Bahrain king will attend British diamond jubilee lunch
WINDSOR, United Kingdom - Agence France-Presse
he Queen's Diamond Jubilee will take place June 2-5, 2012, and celebrations will include a festival of boats on the river Thames and the lighting of more than 2,000 beacons around the country during a four-day public holiday. AFP PHOTO/ANDREW COWIEThe king of Bahrain, whose regime has been accused of human rights abuses, will attend a lunch of foreign monarchs Friday to mark Queen Elizabeth II's diamond jubilee, officials said.

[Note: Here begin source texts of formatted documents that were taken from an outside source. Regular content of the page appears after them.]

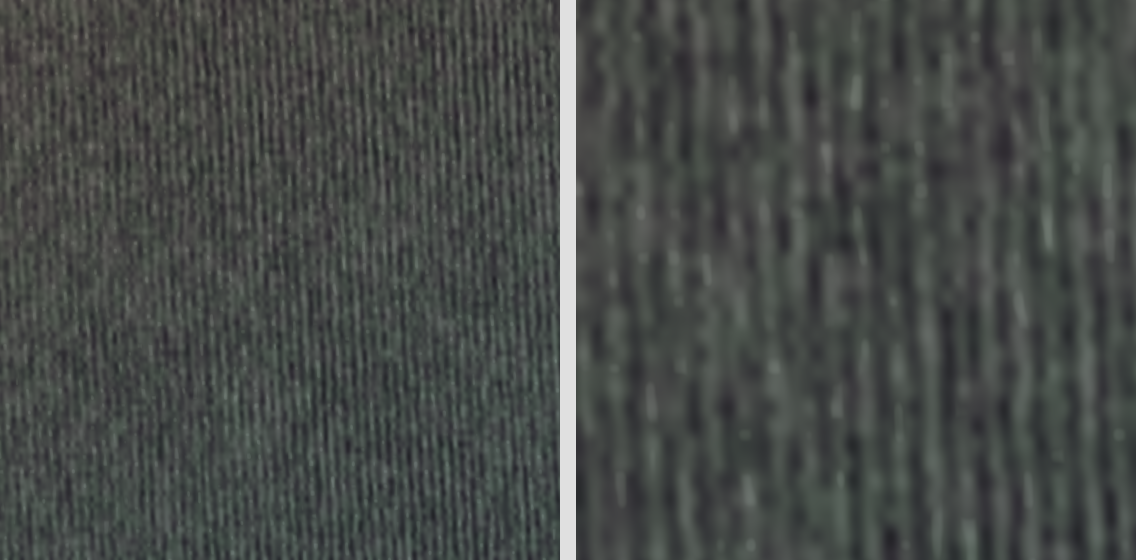
Left: the whole. Right: its middle third, enlarged.
Give the GLSL for this texture, as a WebGL 2 fragment shader.

```glsl
#version 300 es
precision highp float;

uniform vec2 u_resolution;
out vec4 fragColor;

float hash(vec2 p) {
    vec3 q = fract(vec3(p.xyx) * 0.1031);
    q += dot(q, q.yzx + 33.33);
    return fract((q.x + q.y) * q.z);
}

// Smooth value noise, centred on zero
float noise(vec2 p) {
    vec2 i = floor(p);
    vec2 f = fract(p);
    f = f * f * (3.0 - 2.0 * f);
    float low = mix(hash(i), hash(i + vec2(1.0, 0.0)), f.x);
    float high = mix(hash(i + vec2(0.0, 1.0)), hash(i + vec2(1.0, 1.0)), f.x);
    return mix(low, high, f.y) - 0.5;
}

void main() {
    vec2 uv = gl_FragCoord.xy / u_resolution;

    // 54 ribs leaning left towards the top, wavering along their length
    float x = uv.x + 0.045 * uv.y;
    x += 0.004 * noise(uv * vec2(5.0, 4.0)) + 0.003 * noise(uv * vec2(40.0, 22.0) + 7.0);
    float ribCoord = x * 54.0;
    float rib = cos(6.28319 * (fract(ribCoord) - 0.5));

    // Grooves deepen to the right and fade in worn areas
    float depth = mix(0.030, 0.054, smoothstep(0.1, 0.9, uv.x));
    depth *= 1.0 + 0.7 * noise(uv * vec2(9.0, 7.0) + 31.0)
                 + 0.9 * noise(uv * vec2(50.0, 28.0) + 63.0);

    // Knitted streaks, small stitches and broad shading
    float streaks = noise(vec2(x * 112.0, uv.y * 38.0) + 11.0);
    float stitches = noise(vec2(x * 130.0, uv.y * 92.0) + 47.0);
    float shading = noise(uv * vec2(7.0, 6.0) + 83.0);
    float light = 0.279 + rib * depth + 0.095 * streaks + 0.105 * stitches + 0.025 * shading;

    // Sparse pale flecks on the rib crests
    float fleck = smoothstep(0.22, 0.46, noise(vec2(x * 108.0, uv.y * 76.0) + 141.0));
    light += 0.06 * fleck * smoothstep(-0.2, 0.8, rib);
    light = max(light, 0.13);

    // Warm at upper left, cool at lower right, bluish in the grooves
    float cool = smoothstep(-0.1, 1.1, 0.35 * uv.x + 0.75 * (1.0 - uv.y));
    vec3 tint = mix(vec3(1.01, 0.995, 0.92), vec3(0.91, 1.03, 0.99), cool);
    vec3 color = light * tint;
    float groove = 1.0 - smoothstep(0.19, 0.31, light);
    color += groove * vec3(0.004, -0.005, 0.016);

    // Soft green and mauve colour blotches
    float blotch = noise(uv * vec2(42.0, 30.0) + 203.0);
    color += blotch * vec3(-0.018, 0.014, -0.012);

    fragColor = vec4(clamp(color, 0.0, 1.0), 1.0);
}
```
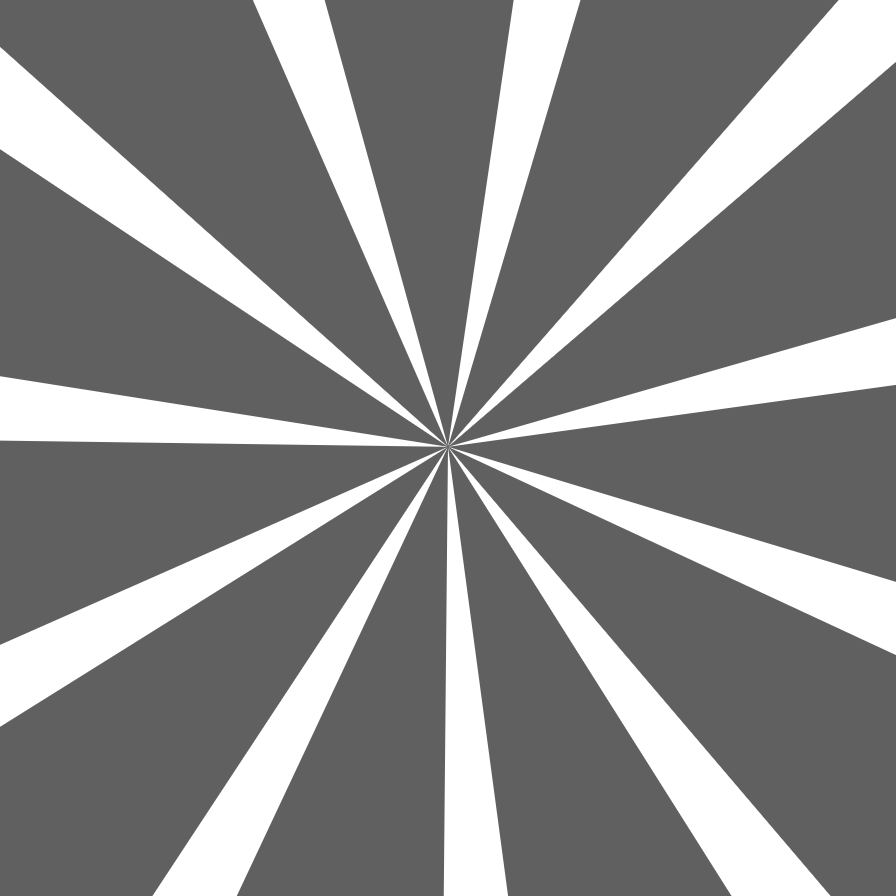
Write a Shadertoy shader that draws this background.

```glsl
#define CENTER vec2(0.5, 0.5013)
#define GREY vec3(0.376)
#define WHITE vec3(1.0)
#define RAY_STEP radians(32.805)
#define RAY_HALF_WIDTH radians(4.08)
#define START_ANGLE radians(93.11)
#define HUB_RADIUS 0.004

const float TAU = 6.2831853;

// Signed distance to the nearest ray, negative inside
float rayDistance(vec2 p) {
    float turn = mod(atan(p.y, p.x) - START_ANGLE, TAU);
    float offAxis = abs(mod(turn, RAY_STEP) - 0.5 * RAY_STEP);
    return length(p) * sin(offAxis - RAY_HALF_WIDTH);
}

void mainImage(out vec4 fragColor, in vec2 fragCoord) {
    float pixel = 1.0 / min(iResolution.x, iResolution.y);
    vec2 p = (fragCoord - CENTER * iResolution.xy) * pixel;

    // Rays with a one pixel soft edge
    float rays = clamp(0.5 - rayDistance(p) / pixel, 0.0, 1.0);

    // Small grey hub where the rays meet
    rays *= smoothstep(0.0, HUB_RADIUS, length(p));

    fragColor = vec4(mix(GREY, WHITE, rays), 1.0);
}
```
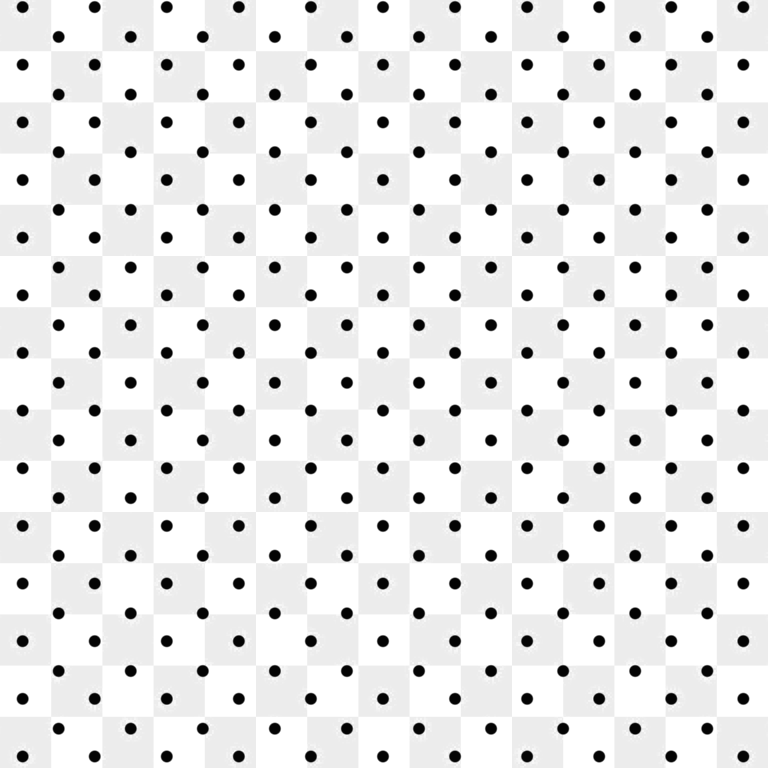
Give the GLSL for this pattern, as a WebGL 1 fragment shader.

```glsl
precision highp float;
// Black polka dots over a pale 15 by 15 checkerboard.
// Two interleaved dot lattices are folded with fract; fine hashed speckle
// lightens the grey tiles close to the dots.

uniform vec2 u_resolution;

float hash(vec2 cell) {
    vec3 h = fract(vec3(cell.xyx) * 0.1031);
    h += dot(h, h.yzx + 33.33);
    return fract((h.x + h.y) * h.z);
}

// Distance to the nearest dot centre of a lattice through the given origin
float latticeDistance(vec2 p, vec2 origin) {
    vec2 period = vec2(0.09384, 0.07506);
    return length((fract((p - origin) / period + 0.5) - 0.5) * period);
}

// 1 on the grey tiles, 0 on the white ones, with smoothed borders
float checker(vec2 p, float pixel) {
    vec2 wave = 0.25 - abs(fract(p * 7.5 + 0.25) - 0.5);
    vec2 side = clamp(wave / (7.5 * 0.5 * pixel), -1.0, 1.0);
    return 0.5 + 0.5 * side.x * side.y;
}

void main() {
    vec2 p = gl_FragCoord.xy / u_resolution;
    float pixel = 1.0 / min(u_resolution.x, u_resolution.y);

    // Second lattice sits half a column across and slightly under half a row up
    float d = min(latticeDistance(p, vec2(0.0295, 0.0150)),
                  latticeDistance(p, vec2(0.0764, 0.0512)));

    // Tiles, with light speckle fading away from each dot
    float halo = 1.0 - smoothstep(0.009, 0.022, d);
    float speckle = halo * smoothstep(0.35, 0.9, hash(floor(p * 384.0)));
    float grey = mix(0.925, 0.975, speckle);
    float shade = mix(1.0, grey, checker(p, pixel));

    // Soft-edged dots
    float blur = max(0.0013, 0.75 * pixel);
    float ink = 1.0 - smoothstep(0.0076 - blur, 0.0076 + blur, d);
    gl_FragColor = vec4(vec3(mix(shade, 0.015, ink)), 1.0);
}
```
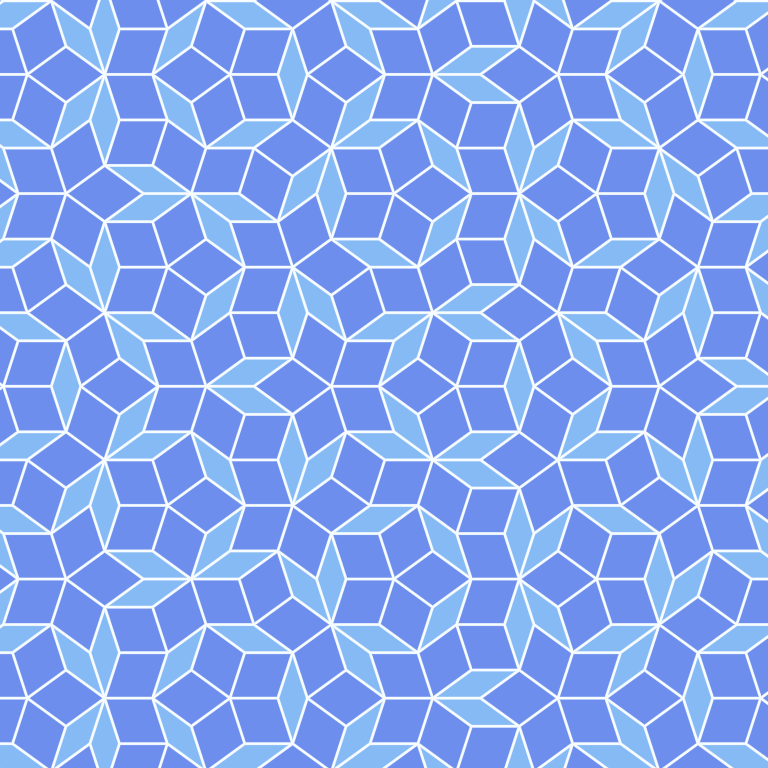
Write a WebGL 1 fragment shader that draws this pattern.

```glsl
precision highp float;
// Penrose tiling of thick and thin rhombi with pale outlines.
// Each rhombus is dual to a crossing of two lines in a five-family grid
// (de Bruijn pentagrid); a pixel tests only the crossings close to it.

uniform vec2 u_resolution;

#define EDGE_LENGTH 0.0623
#define LINE_WIDTH 0.0036
#define SOFTNESS 0.75
#define GRID_OFFSET 0.06
#define TILING_ORIGIN vec2(0.1675, 0.497)
#define THICK_COLOR vec3(0.427, 0.557, 0.927)
#define THIN_COLOR vec3(0.525, 0.728, 0.960)
#define LINE_COLOR vec3(0.970, 0.990, 1.000)

vec2 axis[5];    // unit normals of the line families, also the edge directions
float offset[5]; // shifts of the families; they sum to zero

float cross2(vec2 a, vec2 b) {
  return a.x * b.y - a.y * b.x;
}

// Returns the sum of the offset axes, the drift between grid and tiling.
vec2 setupGrid() {
  vec2 drift = vec2(0.0);
  for (int j = 0; j < 5; j++) {
    float angle = radians(72.0) * float(j);
    axis[j] = vec2(cos(angle), sin(angle));
    offset[j] = j == 0 ? -2.0 * GRID_OFFSET
              : (j == 2 || j == 3) ? GRID_OFFSET : 0.0;
    drift += offset[j] * axis[j];
  }
  return drift;
}

// Tiling position of the rhombus corner dual to the crossing of
// line k.x of family r and line k.y of family s.
vec2 rhombusCorner(int r, int s, vec2 k, vec2 axisR, vec2 axisS, vec2 shift) {
  vec2 h = k - shift;
  vec2 crossing = vec2(h.x * axisS.y - h.y * axisR.y,
                       h.y * axisR.x - h.x * axisS.x) / cross2(axisR, axisS);
  vec2 corner = k.x * axisR + k.y * axisS;
  for (int j = 0; j < 5; j++) {
    if (j != r && j != s)
      corner += ceil(dot(crossing, axis[j]) + offset[j]) * axis[j];
  }
  return corner;
}

// x: distance to the nearest edge, y: 1 for a thin rhombus, else 0.
vec2 penrose(vec2 p) {
  vec2 gridPoint = (p - setupGrid()) / 2.5;
  vec2 best = vec2(-10.0, 0.0);
  for (int r = 0; r < 4; r++) {
    for (int s = 1; s < 5; s++) {
      if (s <= r) continue;
      vec2 axisR = axis[r], axisS = axis[s];
      vec2 shift = vec2(offset[r], offset[s]);
      vec2 nearest = floor(vec2(dot(gridPoint, axisR), dot(gridPoint, axisS)) + shift);
      float area = cross2(axisR, axisS);
      // The two lines of each family around the pixel are enough.
      for (int i = 0; i < 4; i++) {
        vec2 k = nearest + vec2(mod(float(i), 2.0), floor(float(i) / 2.0));
        vec2 q = p - rhombusCorner(r, s, k, axisR, axisS, shift);
        vec2 inside = vec2(cross2(q, axisS), cross2(axisR, q)) / area;
        vec2 margin = min(inside, 1.0 - inside);
        float edgeDistance = min(margin.x, margin.y) * abs(area);
        if (edgeDistance > best.x)
          best = vec2(edgeDistance, 1.0 - step(0.8, abs(area)));
      }
    }
  }
  return best;
}

void main() {
  float size = min(u_resolution.x, u_resolution.y);
  vec2 uv = gl_FragCoord.xy / size;
  vec2 tile = penrose((uv - TILING_ORIGIN) / EDGE_LENGTH);

  // Outline, blended over about one pixel.
  float blur = SOFTNESS / size;
  float fromLine = tile.x * EDGE_LENGTH - 0.5 * LINE_WIDTH;
  float line = 1.0 - smoothstep(-blur, blur, fromLine);

  vec3 fill = mix(THICK_COLOR, THIN_COLOR, tile.y);
  gl_FragColor = vec4(mix(fill, LINE_COLOR, line), 1.0);
}
```
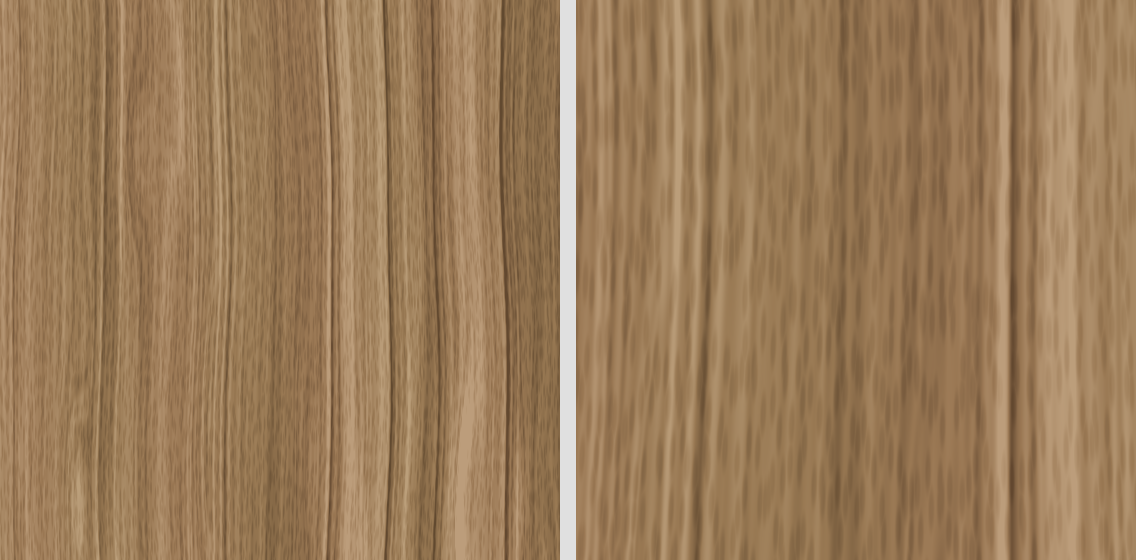
Left: the whole. Right: its middle third, enlarged.
Reproduce this texture procedurally as a Shadertoy shader.

```glsl
// Straight-grained walnut veneer: growth rings are layered sines of a warped
// across-grain coordinate, so scattered bumps in it give spindles and ovals.
// Jittered seams cut through it, and stretched cellular noise adds the pores.

float hash(vec2 p) {
    vec3 q = fract(vec3(p.xyx) * vec3(0.1031, 0.1030, 0.0973));
    q += dot(q, q.yzx + 33.33);
    return fract((q.x + q.y) * q.z);
}

// Distance to the nearest jittered cell point
float cellular(vec2 p) {
    vec2 cell = floor(p);
    float nearest = 2.0;
    for (int j = -1; j <= 1; j++)
    for (int i = -1; i <= 1; i++) {
        vec2 id = cell + vec2(i, j);
        vec2 point = id + vec2(hash(id), hash(id + 71.0));
        nearest = min(nearest, length(point - p));
    }
    return nearest;
}

// x: sideways push of the grain around long spindles, y: their pale cores
vec2 spindles(vec2 p) {
    vec2 result = vec2(0.008 * sin(19.0 * p.x + 1.5 * sin(2.6 * p.y)) * sin(3.7 * p.y + 0.6), 0.0);
    for (int i = 0; i < 14; i++) {
        float k = float(i);
        vec2 center = vec2((k + hash(vec2(k, 3.0))) / 14.0, hash(vec2(k, 8.0)));
        vec2 d = p - center;
        d.x -= 0.008 * sin(7.0 * p.y + k);
        float reach = 0.13 + 0.1 * hash(vec2(k, 13.0));
        float along = exp(-d.y * d.y / (reach * reach));
        float side = mod(k, 2.0) * 2.0 - 1.0;
        result.x += 0.036 * side * along * exp(-d.x * d.x / 0.0007);
        float core = abs(d.x) / (0.001 + 0.018 * along);
        result.y += step(0.6, hash(vec2(k, 29.0))) * along * smoothstep(1.0, 0.35, core);
    }
    return result;
}

// Irregular light and dark layers across the grain
float growthRings(float g) {
    float sum = 0.0, amp = 1.0, freq = 23.0;
    for (int i = 0; i < 6; i++) {
        float k = float(i);
        sum += amp * sin(freq * g + 1.3 * k + 1.6 * sin(freq * 0.37 * g + k * k));
        freq *= 1.9;
        amp *= 0.86;
    }
    return sum;
}

// x: dark seam, y: pale ribs beside it, z: distance to the nearest seam
vec3 seams(float x) {
    const float spacing = 0.125;
    vec3 result = vec3(0.0, 0.0, 1.0);
    for (int i = -1; i <= 1; i++) {
        float id = floor(x / spacing) + float(i);
        float rnd = hash(vec2(id, 5.0));
        float strength = 0.25 + 0.75 * hash(vec2(id, 19.0));
        float d = x - (id + 0.15 + 0.7 * rnd) * spacing;
        float falloff = 0.7 * exp(-max(d, 0.0) / 0.004) + 0.3 * exp(-max(d, 0.0) / 0.018);
        result.x += strength * smoothstep(-0.003, 0.001, d) * falloff;
        float leftRib = (d + 0.007) / 0.003;
        float rightRib = (d - 0.02 - 0.02 * rnd) / 0.003;
        result.y += strength * exp(-leftRib * leftRib) + 0.8 * exp(-rightRib * rightRib);
        result.z = min(result.z, abs(d));
    }
    return result;
}

void mainImage(out vec4 fragColor, in vec2 fragCoord) {
    vec2 uv = fragCoord / iResolution.y;

    // Gentle bend shared by every line, then the stronger figure between seams
    float across = uv.x + 0.006 * sin(5.0 * uv.y + 4.0 * uv.x)
                        + 0.002 * sin(11.0 * uv.y - 9.0 * uv.x + 2.0);
    vec3 seam = seams(across);
    vec2 figure = spindles(uv) * smoothstep(0.0, 0.04, seam.z);
    float grain = across + figure.x;

    // Tone in standard deviations around the middle brown
    float tone = 0.46 * growthRings(grain) + 0.2 + 1.1 * figure.y;
    tone += 0.35 * sin(9.0 * across + 1.2 * sin(2.3 * uv.y) + 1.0);
    tone += 1.6 * seam.y - 3.4 * seam.x;

    // Crisp straight lines, crowded near the seams
    float lines = sin(410.0 * across + 3.0 * sin(97.0 * across))
                + sin(690.0 * across + 2.5 * sin(143.0 * across + 1.0));
    tone += lines * (0.12 + 0.35 * exp(-seam.z / 0.02));

    // Long soft streaks and short dark pores
    float streak = cellular(vec2(across * 120.0, uv.y * 4.0));
    float pore = cellular(vec2(across * 210.0, uv.y * 27.0) + 40.0);
    tone += 0.8 * (streak - 0.45);
    tone -= 0.75 * (smoothstep(0.5, 0.15, pore) - 0.25);
    tone = clamp(tone, -2.8, 2.1);

    vec3 umber = vec3(0.46, 0.35, 0.235);
    vec3 walnut = vec3(0.60, 0.47, 0.325);
    vec3 sapwood = vec3(0.70, 0.58, 0.44);
    vec3 color = tone < 0.0 ? mix(walnut, umber, -tone / 1.8)
                            : mix(walnut, sapwood, tone / 1.55);

    // Slight drift between olive and rosy brown
    color += vec3(0.003, -0.003, 0.001) * sin(23.0 * grain + 2.0 * uv.y);
    fragColor = vec4(color, 1.0);
}
```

King Hamad, whose Gulf island country is in a state of civil unrest following a deadly crackdown on pro-democracy protests, will sit down to lunch at Windsor Castle with nearly 50 foreign royal guests.
Buckingham Palace has said that the Foreign Office approved the invitation for King Hamad.
But it has drawn protests from veteran British lawmaker Dennis MacShane, a former Europe minister, who said the queen should not have to "dine with a despot".
The Bahraini regime "has done such terrible things to its own people since the Arab awakening a year ago", MacShane said. "For too long we have turned a blind eye to the repression carried out under the rule of royals in Arabia." The Foreign Office "should protect the British queen rather than expose her to having to dine with a despot", he added.
An AFP reporter in Windsor, which lies to the west of London, said there was no sign of demonstrations.
The lunch will be followed by a dinner for many of the foreign royals at Buckingham Palace, although King Hamad is not on the official list of those attending the evening event.
Human rights activists have promised to stage a protest outside Buckingham Palace before the dinner.
Britain has close links to Bahrain and has had to tread carefully in diplomatic terms since the unrest.
Prime Minister David Cameron held a meeting with King Hamad at his Downing Street residence in December when he urged him to implement reforms, and offered Britain's support.
In April 2011, Bahrain's Crown Prince Salman bin Hamad al-Khalifa turned down an invitation to the wedding of Prince William and Catherine after a public outcry in Britain.
Amnesty International says around 60 people have been killed in Bahrain since the anti-regime protests first erupted in February last year.